The European Union has provided a grant of 14 million euros to identify the potential uses of peer-to-peer technology for internet television. A pan-European partnership of 21 groups, including the BBC and the European Broadcasting Unition, intends to develop a Europe-wide next-generation internet television distribution system, based on peer-to-peer networks and social interaction.

Partners include the BBC, the VTT technical research centre in Finland, Delft University of Technology, the Institut für Rundfunktechnik in Munich, STMicroelectronics in Geneva and the European Broadcasting Union.

It is understood that the system will be based on Tribler, a technology developed by Delft University of Technology.

“We are building a new, cross-platform, free and open source software-based, legal, peer-to-peer system,” said George Wright, executive producer of the Rapid Development Unit at the BBC.

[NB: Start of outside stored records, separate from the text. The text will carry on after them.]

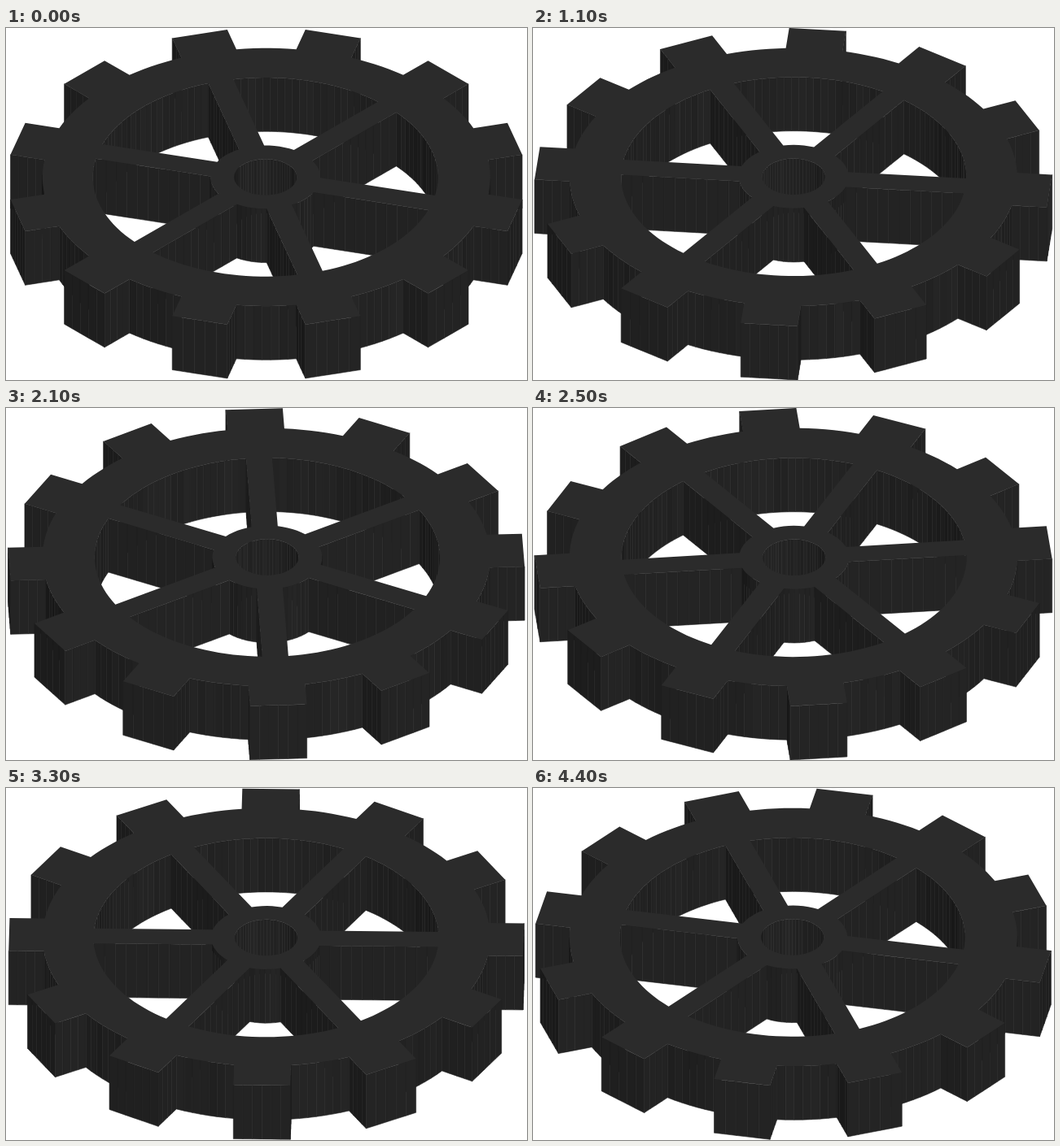
An HTML page with a canvas that plays this animation: 640 by 433 pixels, repeating every 4500 ms.

```html
<!DOCTYPE html>
<html lang="en">
<head>
<meta charset="utf-8">
<title>Turning gear</title>
<style>
  html, body { margin: 0; width: 100%; height: 100%; overflow: hidden; background: #fff; }
  canvas { display: block; width: 640px; height: 433px; }
</style>
</head>
<body>
<canvas id="stage" width="640" height="433"></canvas>
<script>
const ctx = document.getElementById('stage').getContext('2d');
const RAD = Math.PI / 180;
const LOOP = 4500, STEP = 100;
const CX = 319.8, CY = 183.4, TILT = 0.577, DEPTH = 66.2;
const TIP = 316, RIM = 275, INNER = 212, HUB = 67.5, BORE = 38.5;
const TOOTH = 35, SPOKE = 16;

// [step, degrees turned]
const TURN = [[0, 15], [5, 65.4], [11, 125.4], [21, 207.3], [28, 254.6],
  [33, 301], [44, 371.5], [45, 375]];

const polar = (r, deg) => [r * Math.cos(deg * RAD), r * Math.sin(deg * RAD)];
const spread = (half, r) => Math.asin(half / r) / RAD;
const hash = n => { const v = Math.sin(n * 12.9898) * 43758.5453; return v - Math.floor(v); };

function arc(r, from, to) {
  const n = Math.ceil(Math.abs(to - from) / (r < 100 ? 6 : 2.5));
  return Array.from({ length: n + 1 }, (_, i) => polar(r, from + (to - from) * i / n));
}

function outline() {
  const pts = [], d = spread(TOOTH, RIM);
  const tipR = Math.hypot(TIP, TOOTH), tipD = Math.atan2(TOOTH, TIP) / RAD;
  for (let a = 0; a < 360; a += 30) {
    pts.push(polar(tipR, a - tipD), polar(tipR, a + tipD), ...arc(RIM, a + d, a + 30 - d));
  }
  return pts;
}

function opening(a) {
  const o = spread(SPOKE, INNER), i = spread(SPOKE, HUB);
  return [...arc(INNER, a + 60 - o, a + o), ...arc(HUB, a + i, a + 60 - i)];
}

// The inner parts sit slightly off the axis.
const shift = pts => pts.map(([x, y]) => [x - 1.1, y + 0.3]);
const loops = [outline(), shift(arc(BORE, 360, 0))];
for (let a = 0; a < 360; a += 60) loops.push(shift(opening(a)));

// Split every edge into short wall panels; curved panels get faint streaks.
const panels = [];
for (const loop of loops) {
  loop.forEach((p, i) => {
    const q = loop[(i + 1) % loop.length];
    const len = Math.hypot(q[0] - p[0], q[1] - p[1]);
    const n = Math.max(1, Math.ceil(len / 14));
    const tint = len < 20 ? (hash(panels.length + 1) - 0.5) * 4 : 0;
    const at = k => [p[0] + (q[0] - p[0]) * k / n, p[1] + (q[1] - p[1]) * k / n];
    for (let k = 0; k < n; k++) panels.push({ p: at(k), q: at(k + 1), tint });
  });
}

function turnAt(step) {
  const i = TURN.findIndex(k => k[0] > step);
  const [s0, a0] = TURN[i - 1], [s1, a1] = TURN[i];
  return a0 + (a1 - a0) * (step - s0) / (s1 - s0);
}

function shade(dx, dy, tint) {
  const normal = Math.atan2(-dx, dy);
  const v = Math.round(26 + 10 * Math.max(0, Math.cos(normal - 70 * RAD)) + tint);
  return `rgb(${v},${v},${v})`;
}

function draw(step) {
  const a = turnAt(step) * RAD, c = Math.cos(a), s = Math.sin(a);
  const project = ([x, y]) => [CX + x * c - y * s, CY + (x * s + y * c) * TILT];

  ctx.fillStyle = '#fff';
  ctx.fillRect(0, 0, 640, 433);

  const walls = panels
    .map(({ p, q, tint }) => ({ p: project(p), q: project(q), tint }))
    .filter(({ p, q }) => q[0] < p[0])
    .sort((u, v) => u.p[1] + u.q[1] - v.p[1] - v.q[1]);
  ctx.lineWidth = 0.6;
  ctx.lineJoin = 'round';
  for (const { p, q, tint } of walls) {
    ctx.beginPath();
    ctx.moveTo(p[0], p[1]);
    ctx.lineTo(q[0], q[1]);
    ctx.lineTo(q[0], q[1] + DEPTH);
    ctx.lineTo(p[0], p[1] + DEPTH);
    ctx.closePath();
    ctx.fillStyle = ctx.strokeStyle = shade(q[0] - p[0], (q[1] - p[1]) / TILT, tint);
    ctx.fill();
    ctx.stroke();
  }

  ctx.beginPath();
  for (const loop of loops) {
    loop.forEach((pt, i) => ctx[i ? 'lineTo' : 'moveTo'](...project(pt)));
    ctx.closePath();
  }
  ctx.fillStyle = '#2b2b2b';
  ctx.fill('evenodd');
}

function tick() {
  draw(Math.floor(performance.now() % LOOP / STEP));
  requestAnimationFrame(tick);
}
tick();
</script>
</body>
</html>
```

The P2P-Next project will run over four years. It plans to conduct a large-scale technical trial of new media applications running on a wide range of consumer devices. If successful, the project could create a platform that would enable audiences to stream and interact with live programming using a personal computer or set top box.